Arkansas’s gross domestic product, or GDP, grew at a higher rate than any other state in the nation through the first quarter of 2016. Data from the U.S. Bureau of Economic Analysis on Wednesday shows the state's 3.9 percent GDP growth outpacing the national rate of 1.2 percent.
The Director of the Center for Business and Economic Research at the University of Arkansas, Kathy Deck says other positive economic indicators preceded this measurement of the state’s economic output.
“The first thing I noticed with our hefty growth rates in the first quarter were how consistent they were with other statistics that we’ve seen,” said Deck. “Arkansas has been showing some of the most attractive unemployment rates in the nation, some of the most attractive employment growth rates so really it’s not surprising that these GDP statistics should be so good.”
Agriculture accounted for the majority of the state’s GDP growth, contributing 2.21 percent to the state’s 3.9 percent growth. Nationally, agriculture did not play a substantial role in GPD growth. Deck said in Arkansas, agricultural strength typically plays an important role early in the year.
“Agriculture certainly did its part,” Deck said. “What we see looking back in history is the first quarter tends to be good in Arkansas and we really need agriculture to be a big contributor in the first quarter. We also see that our growth rates tend to be the highest in the first quarter.”
Last year the state’s GDP grew 1.5 percent, hampered by a first quarter in 2015 that saw GDP shrink 4.7 percent. GDP grew 4.8 percent in 2015’s best quarter.
While Arkansas can certainly claim a better 2016 Q1, with 3.9 percent growth, Deck said it’s not necessarily a sign of any underlying, transformational economic shifts.
“The Arkansas economy did not structurally change all that much from the first quarter of last year to the first quarter of this year. We did see some continued job losses from the Fayetteville shale and the mining sector but really when you try to point to how is the economy shifting…we don’t see other sectors that are important to us whether its retail, supply chain, or education and healthcare changing all that much,” said Deck.
Arkansas’s first place finish for GDP growth is a close one too. Oregon and Washington also experienced 3.9 percent growth.
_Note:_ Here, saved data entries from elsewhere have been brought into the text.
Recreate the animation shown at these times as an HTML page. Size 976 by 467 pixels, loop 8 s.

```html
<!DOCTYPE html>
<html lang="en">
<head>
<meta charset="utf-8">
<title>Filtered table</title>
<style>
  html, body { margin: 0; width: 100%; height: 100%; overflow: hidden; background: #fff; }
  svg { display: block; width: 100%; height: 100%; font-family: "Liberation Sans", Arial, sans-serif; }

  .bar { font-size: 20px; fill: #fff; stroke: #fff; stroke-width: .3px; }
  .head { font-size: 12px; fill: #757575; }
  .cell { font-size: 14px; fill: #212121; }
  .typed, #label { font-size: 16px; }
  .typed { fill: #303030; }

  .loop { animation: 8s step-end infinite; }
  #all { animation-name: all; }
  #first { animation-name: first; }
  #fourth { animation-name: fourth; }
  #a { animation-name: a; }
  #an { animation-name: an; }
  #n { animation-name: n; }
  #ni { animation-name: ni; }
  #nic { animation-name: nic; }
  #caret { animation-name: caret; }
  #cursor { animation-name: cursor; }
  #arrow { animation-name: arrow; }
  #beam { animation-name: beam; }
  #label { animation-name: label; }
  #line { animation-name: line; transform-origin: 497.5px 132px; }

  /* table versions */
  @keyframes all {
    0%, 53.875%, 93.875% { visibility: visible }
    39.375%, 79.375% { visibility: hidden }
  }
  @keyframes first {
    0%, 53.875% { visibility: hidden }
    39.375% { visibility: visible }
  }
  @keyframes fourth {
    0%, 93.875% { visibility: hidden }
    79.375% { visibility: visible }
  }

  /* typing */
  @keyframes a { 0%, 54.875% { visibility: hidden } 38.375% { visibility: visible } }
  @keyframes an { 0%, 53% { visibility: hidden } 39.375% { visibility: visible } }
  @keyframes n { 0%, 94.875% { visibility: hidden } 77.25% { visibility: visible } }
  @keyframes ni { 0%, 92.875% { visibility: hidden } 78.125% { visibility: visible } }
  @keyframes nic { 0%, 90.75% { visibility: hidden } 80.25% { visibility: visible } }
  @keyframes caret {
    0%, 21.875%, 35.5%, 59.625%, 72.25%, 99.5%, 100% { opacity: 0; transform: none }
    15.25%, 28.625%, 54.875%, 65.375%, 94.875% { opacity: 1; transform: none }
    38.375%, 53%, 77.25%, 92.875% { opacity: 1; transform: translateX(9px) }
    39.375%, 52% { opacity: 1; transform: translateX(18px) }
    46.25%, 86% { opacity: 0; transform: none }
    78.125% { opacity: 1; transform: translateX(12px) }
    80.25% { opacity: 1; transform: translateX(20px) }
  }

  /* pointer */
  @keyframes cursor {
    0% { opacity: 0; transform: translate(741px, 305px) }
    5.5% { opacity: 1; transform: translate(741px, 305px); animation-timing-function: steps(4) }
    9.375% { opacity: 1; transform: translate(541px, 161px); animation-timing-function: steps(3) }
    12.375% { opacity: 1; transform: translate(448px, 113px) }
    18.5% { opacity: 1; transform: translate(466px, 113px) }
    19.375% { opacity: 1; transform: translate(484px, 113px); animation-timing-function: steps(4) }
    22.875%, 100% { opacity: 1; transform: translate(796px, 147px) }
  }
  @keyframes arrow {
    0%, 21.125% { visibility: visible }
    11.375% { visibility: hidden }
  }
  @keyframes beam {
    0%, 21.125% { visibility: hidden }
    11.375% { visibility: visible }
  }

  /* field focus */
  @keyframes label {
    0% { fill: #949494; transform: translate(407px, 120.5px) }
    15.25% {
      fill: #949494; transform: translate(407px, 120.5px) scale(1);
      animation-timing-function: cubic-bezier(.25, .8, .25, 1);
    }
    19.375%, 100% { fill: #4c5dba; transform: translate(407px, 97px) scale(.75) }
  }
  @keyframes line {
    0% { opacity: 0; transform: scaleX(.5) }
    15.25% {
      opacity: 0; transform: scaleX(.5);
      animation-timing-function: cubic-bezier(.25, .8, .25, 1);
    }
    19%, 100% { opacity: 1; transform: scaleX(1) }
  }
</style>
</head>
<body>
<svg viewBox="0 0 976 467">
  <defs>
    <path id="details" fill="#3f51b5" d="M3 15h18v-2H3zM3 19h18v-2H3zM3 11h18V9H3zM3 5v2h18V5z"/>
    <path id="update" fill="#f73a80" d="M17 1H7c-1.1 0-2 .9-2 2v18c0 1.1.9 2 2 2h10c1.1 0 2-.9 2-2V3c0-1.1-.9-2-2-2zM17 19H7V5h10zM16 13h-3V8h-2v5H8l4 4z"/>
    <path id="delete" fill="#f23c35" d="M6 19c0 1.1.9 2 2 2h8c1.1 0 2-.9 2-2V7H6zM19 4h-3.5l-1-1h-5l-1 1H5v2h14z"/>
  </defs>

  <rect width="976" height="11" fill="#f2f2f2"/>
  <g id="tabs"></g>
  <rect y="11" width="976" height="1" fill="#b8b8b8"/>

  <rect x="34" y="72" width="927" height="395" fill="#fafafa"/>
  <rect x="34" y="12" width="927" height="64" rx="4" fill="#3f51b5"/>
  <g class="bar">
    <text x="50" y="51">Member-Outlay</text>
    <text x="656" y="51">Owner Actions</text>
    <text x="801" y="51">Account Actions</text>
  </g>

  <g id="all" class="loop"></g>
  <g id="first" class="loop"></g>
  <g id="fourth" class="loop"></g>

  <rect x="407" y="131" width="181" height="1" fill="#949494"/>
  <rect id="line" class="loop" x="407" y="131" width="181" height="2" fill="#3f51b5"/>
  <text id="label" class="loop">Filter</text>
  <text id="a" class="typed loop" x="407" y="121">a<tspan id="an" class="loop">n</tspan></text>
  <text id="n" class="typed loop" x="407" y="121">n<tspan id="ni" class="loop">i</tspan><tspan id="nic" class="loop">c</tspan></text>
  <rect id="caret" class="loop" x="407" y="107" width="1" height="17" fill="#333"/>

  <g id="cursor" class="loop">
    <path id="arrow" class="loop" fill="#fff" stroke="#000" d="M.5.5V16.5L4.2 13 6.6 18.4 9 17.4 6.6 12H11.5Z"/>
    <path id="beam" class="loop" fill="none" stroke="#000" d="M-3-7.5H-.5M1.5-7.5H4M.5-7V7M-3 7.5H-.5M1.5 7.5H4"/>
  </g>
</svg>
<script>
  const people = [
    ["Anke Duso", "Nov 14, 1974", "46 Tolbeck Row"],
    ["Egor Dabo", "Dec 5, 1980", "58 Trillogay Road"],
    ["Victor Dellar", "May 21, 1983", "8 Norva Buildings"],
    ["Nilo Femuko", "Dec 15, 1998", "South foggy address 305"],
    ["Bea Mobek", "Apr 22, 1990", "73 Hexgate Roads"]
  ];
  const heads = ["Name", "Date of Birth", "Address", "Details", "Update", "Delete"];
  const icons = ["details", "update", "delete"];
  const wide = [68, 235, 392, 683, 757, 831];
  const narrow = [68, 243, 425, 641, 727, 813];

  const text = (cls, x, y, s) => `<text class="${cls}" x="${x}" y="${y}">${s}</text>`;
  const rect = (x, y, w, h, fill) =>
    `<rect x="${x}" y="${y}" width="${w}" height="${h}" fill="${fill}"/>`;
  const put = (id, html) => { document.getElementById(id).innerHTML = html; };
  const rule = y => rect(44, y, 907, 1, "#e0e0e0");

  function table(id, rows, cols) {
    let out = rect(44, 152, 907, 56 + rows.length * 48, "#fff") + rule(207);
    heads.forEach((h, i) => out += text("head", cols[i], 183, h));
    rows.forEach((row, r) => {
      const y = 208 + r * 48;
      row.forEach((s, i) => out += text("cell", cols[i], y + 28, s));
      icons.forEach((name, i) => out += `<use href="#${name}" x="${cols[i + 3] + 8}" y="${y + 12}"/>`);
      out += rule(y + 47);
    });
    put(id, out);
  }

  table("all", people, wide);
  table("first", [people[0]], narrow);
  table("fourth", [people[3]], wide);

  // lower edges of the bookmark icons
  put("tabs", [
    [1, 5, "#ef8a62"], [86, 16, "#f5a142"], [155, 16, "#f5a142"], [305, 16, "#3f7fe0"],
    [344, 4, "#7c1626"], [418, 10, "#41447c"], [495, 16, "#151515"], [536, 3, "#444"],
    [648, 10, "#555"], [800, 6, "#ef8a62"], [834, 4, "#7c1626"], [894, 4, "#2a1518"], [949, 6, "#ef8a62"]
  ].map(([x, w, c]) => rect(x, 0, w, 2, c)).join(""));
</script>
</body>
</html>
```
North Dakota fell on the opposite end of the spectrum with its GDP shrinking 11.4 percent.
Growth by sector
Durable-goods manufacturing: -0.16
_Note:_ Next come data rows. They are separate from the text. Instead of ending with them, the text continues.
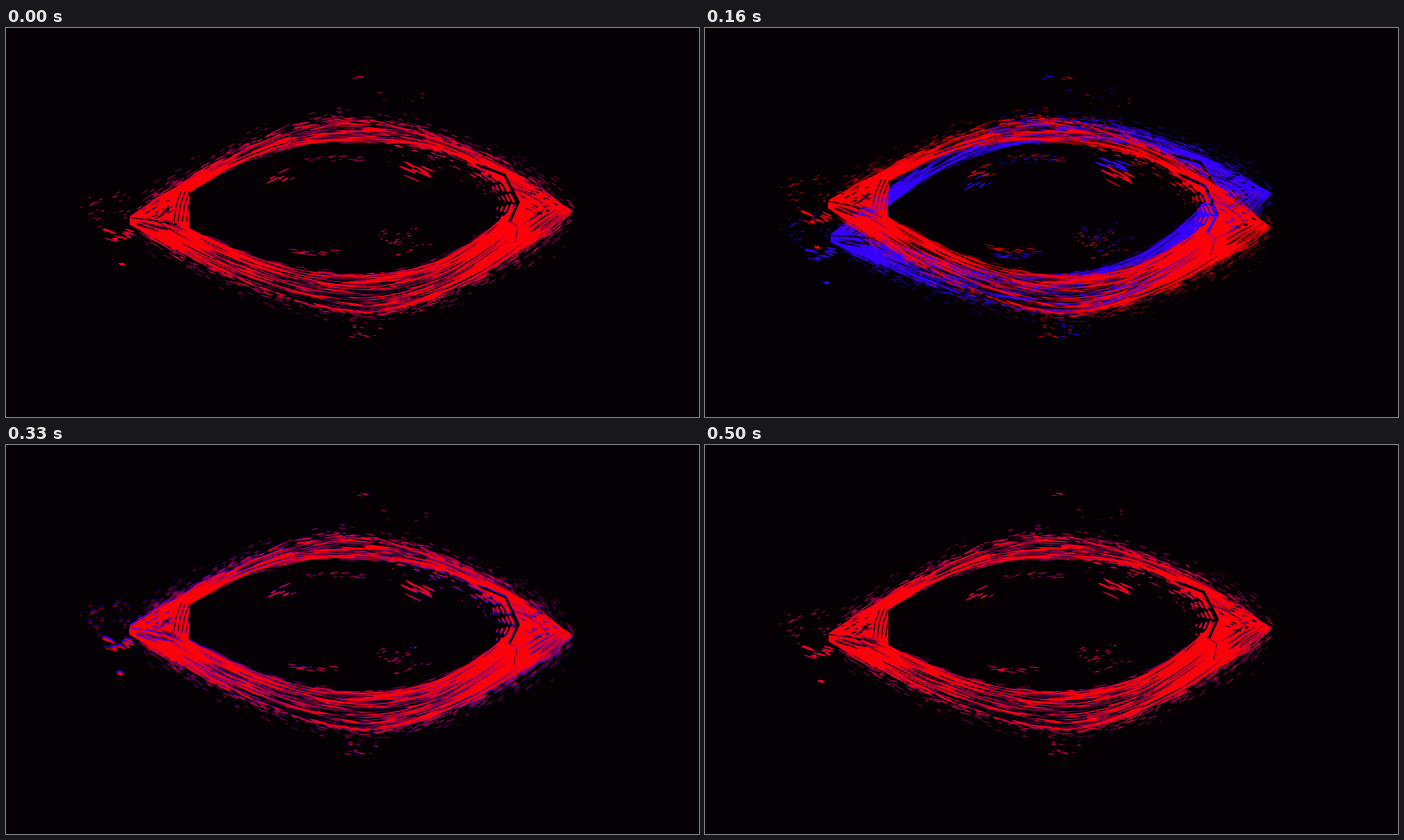
Write an HTML page with a canvas that moves like this. It is 998 by 561 pixels and loops after 660 ms.

```html
<!DOCTYPE html>
<html lang="en">
<head>
<meta charset="utf-8">
<title>Eye</title>
<style>
html, body { margin: 0; width: 100%; height: 100%; overflow: hidden; background: #000; }
canvas { display: block; width: 100vw; height: 100vh; }
</style>
</head>
<body>
<canvas id="stage" width="998" height="561"></canvas>
<script>
const W = 998, H = 561, SCALE = 2, CX = 498, CY = 256;
const RED = '#fd0009', BLUE = '#3500ff', NIGHT = '#040004';
const LOOP = 660;

// Each pose is held until its end time; angles in degrees
const POSES = [
  { end: 80, red: 0, blue: 0 },
  { end: 160, red: 1.4, blue: -9.3 },
  { end: 200, red: 4.2, blue: -4.7 },
  { end: 290, red: 7, blue: 0 },
  { end: 330, red: 2.1, blue: 4.6 },
  { end: 410, red: 1.8, blue: 2.3 },
  { end: 500, red: 1.4, blue: 0 },
  { end: LOOP, red: 0, blue: 0 }
];

function seeded(seed) {
  return () => {
    seed = (seed + 0x6d2b79f5) | 0;
    let t = Math.imul(seed ^ (seed >>> 15), 1 | seed);
    t = (t + Math.imul(t ^ (t >>> 7), 61 | t)) ^ t;
    return ((t ^ (t >>> 14)) >>> 0) / 4294967296;
  };
}

// Lid edge: a power curve falling away from its peak to either end
function arch(peak, left, right) {
  return x => {
    const end = x < peak.x ? left : right;
    const s = Math.abs((x - peak.x) / (end.x - peak.x));
    return peak.y + (end.y - peak.y) * s ** end.power;
  };
}

const upper = {
  side: -1,
  out: arch({ x: 480, y: 135 }, { x: 182, y: 269, power: 1.5 }, { x: 827, y: 273, power: 1.9 }),
  in: arch({ x: 495, y: 163 }, { x: 262, y: 240, power: 2.3 }, { x: 742, y: 250, power: 3 })
};
const lower = {
  side: 1,
  out: arch({ x: 520, y: 409 }, { x: 174, y: 281, power: 1.55 }, { x: 800, y: 274, power: 1.75 }),
  in: arch({ x: 500, y: 357 }, { x: 250, y: 280, power: 1.95 }, { x: 734, y: 254, power: 2.4 })
};

function makeEye(color) {
  const layer = document.createElement('canvas');
  layer.width = W * SCALE;
  layer.height = H * SCALE;
  const g = layer.getContext('2d'), rnd = seeded(41);
  const range = (a, b) => a + (b - a) * rnd();
  g.scale(SCALE, SCALE);
  g.fillStyle = g.strokeStyle = color;

  const ink = () => g.globalCompositeOperation = 'source-over';
  const carve = () => g.globalCompositeOperation = 'destination-out';

  function trace(pts) {
    g.beginPath();
    pts.forEach(p => g.lineTo(p[0], p[1]));
  }
  function line(width, ...pts) {
    g.lineWidth = width;
    trace(pts);
    g.stroke();
  }
  function between(top, bottom, x0, x1) {
    const above = [], below = [];
    for (let x = x0; x <= x1; x += 2) {
      above.push([x, top(x)]);
      below.unshift([x, Math.max(top(x), bottom(x))]);
    }
    trace([...above, ...below]);
    g.fill();
  }
  // A sliver centred on x along y = f(x), pointed at both ends
  function streak(f, x, len, width) {
    const half = px => width / 2 * Math.sqrt(Math.max(0, 1 - (2 * (px - x) / len) ** 2));
    between(px => f(px) - half(px), px => f(px) + half(px), x - len / 2, x + len / 2);
  }
  // Streaks inside a lid, densest in the middle and towards the outer edge
  function grain(lid, n, len, width) {
    for (let i = 0; i < n; i++) {
      const v = 1.08 * rnd() ** .75;
      const x = 235 + 490 * (rnd() + rnd()) / 2;
      streak(px => lid.in(px) + (lid.out(px) - lid.in(px)) * v, x, len * range(.3, 1.4), width * range(.5, 1.2));
    }
  }
  // Streaks beside an edge, thinning out with distance
  function fringe(edge, n, x0, x1, reach, len, width) {
    for (let i = 0; i < n; i++) {
      const x = range(x0, x1), far = -Math.log(1 - rnd() * .97);
      const d = reach * far * (.7 + Math.abs(x - CX) / 500);
      const fade = 1 / (1 + far * .5);
      streak(px => edge(px) + d, x, len * range(.4, 1.4) * fade, width * range(.6, 1.3) * fade);
    }
  }
  // Short slanted dashes spread over an ellipse
  function flecks(n, x, y, rx, ry, slope, len, width) {
    for (let i = 0; i < n; i++) {
      const a = range(0, 2 * Math.PI), r = Math.sqrt(rnd());
      const px = x + rx * r * Math.cos(a), py = y + ry * r * Math.sin(a);
      const tilt = slope + range(-.1, .1);
      streak(q => py + (q - px) * tilt, px, len * range(.4, 1.4), width * range(.5, 1.2));
    }
  }

  between(upper.out, lower.out, 178, 812);
  carve();
  between(upper.in, lower.in, 264, 738);
  grain(upper, 120, 46, 1.4);
  grain(lower, 330, 52, 1.5);
  // Hatching in the two corners
  flecks(22, 218, 257, 22, 16, -.4, 11, 2);
  flecks(20, 222, 284, 30, 8, .3, 26, 1.4);
  flecks(22, 768, 250, 25, 18, .3, 10, 2.2);
  flecks(24, 785, 278, 32, 14, -.7, 24, 1.4);
  flecks(20, 765, 232, 40, 14, .6, 28, 1.3);
  for (let x = 243; x < 262; x += 6)
    line(1.6, [x + 9, 236], [x + 2, 256], [x - 1, 279]);
  line(1.4, [176, 273], [214, 278], [246, 283]);
  line(1, [722, 277], [737, 286], [733, 310]);
  line(4, [676, 197], [700, 205], [718, 212], [738, 251], [726, 278]);

  ink();
  // Nested contours beside the right corner
  for (let d = 0; d < 24; d += 6) {
    g.setLineDash([14 - d / 2, 3 + d / 2]);
    line(3.4 - d / 9, [690 - d, 207 + d / 3], [712 - d, 214 + d / 3], [731 - d, 250], [719 - d, 278 - d / 3]);
  }
  g.setLineDash([]);

  for (const lid of [upper, lower]) {
    fringe(lid.out, 330, 200, 815, lid.side * 8, 20, 1.3);
    fringe(lid.in, 60, 275, 690, -lid.side * 2.5, 34, 1.1);
  }
  fringe(lower.out, 50, 730, 815, 13, 18, 1.4);
  fringe(upper.in, 60, 550, 710, 13, 12, 2);

  // Debris left of the eye
  flecks(26, 150, 262, 45, 26, -.4, 7, 1.1);
  flecks(12, 163, 298, 18, 12, .35, 15, 2.2);
  flecks(4, 168, 340, 5, 2, .2, 8, 2);

  // Flecks inside the eye
  flecks(12, 592, 206, 18, 12, .5, 18, 3);
  flecks(7, 395, 216, 20, 11, -.45, 15, 2);
  flecks(14, 475, 188, 50, 5, -.1, 12, .9);
  flecks(12, 445, 323, 45, 6, .15, 12, 1.2);
  flecks(24, 572, 307, 42, 24, -.3, 7, 1.3);

  // Far flecks above and below
  flecks(3, 505, 71, 11, 2, .2, 10, 1.5);
  flecks(8, 565, 97, 55, 14, .15, 6, .8);
  flecks(10, 512, 437, 34, 10, .15, 8, 1.3);
  return layer;
}

const ctx = document.getElementById('stage').getContext('2d');
ctx.imageSmoothingQuality = 'high';
const redEye = makeEye(RED), blueEye = makeEye(BLUE);

function place(eye, degrees) {
  ctx.save();
  ctx.translate(CX, CY);
  ctx.rotate(degrees * Math.PI / 180);
  ctx.drawImage(eye, -CX, -CY, W, H);
  ctx.restore();
}

function draw(ms) {
  const pose = POSES.find(p => ms < p.end);
  ctx.fillStyle = '#000';
  ctx.fillRect(0, 0, W, H);
  ctx.fillStyle = NIGHT;
  ctx.fillRect(0, 0, W, H - 1);
  place(blueEye, pose.blue);
  place(redEye, pose.red);
}

const start = performance.now();
function tick() {
  draw(Math.max(0, performance.now() - start) % LOOP);
  requestAnimationFrame(tick);
}
draw(0);
requestAnimationFrame(tick);
</script>
</body>
</html>
```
Nondurable-goods manufacturing: 0.26
Wholesale trade: 0.15
Retail trade: 0.45
Transportation and warehousing: -0.25
Finance and insurance: 0.04
Real estate and rental and leasing: 0.07
Management companies and enterprises: 0.23
Administrative and waste management services: -0.03
Healthcare and social assistance: 0.38
Arts, entertainment, and recreation: 0.01
Accommodation and food services: 0.04
Other services, except government: -0.02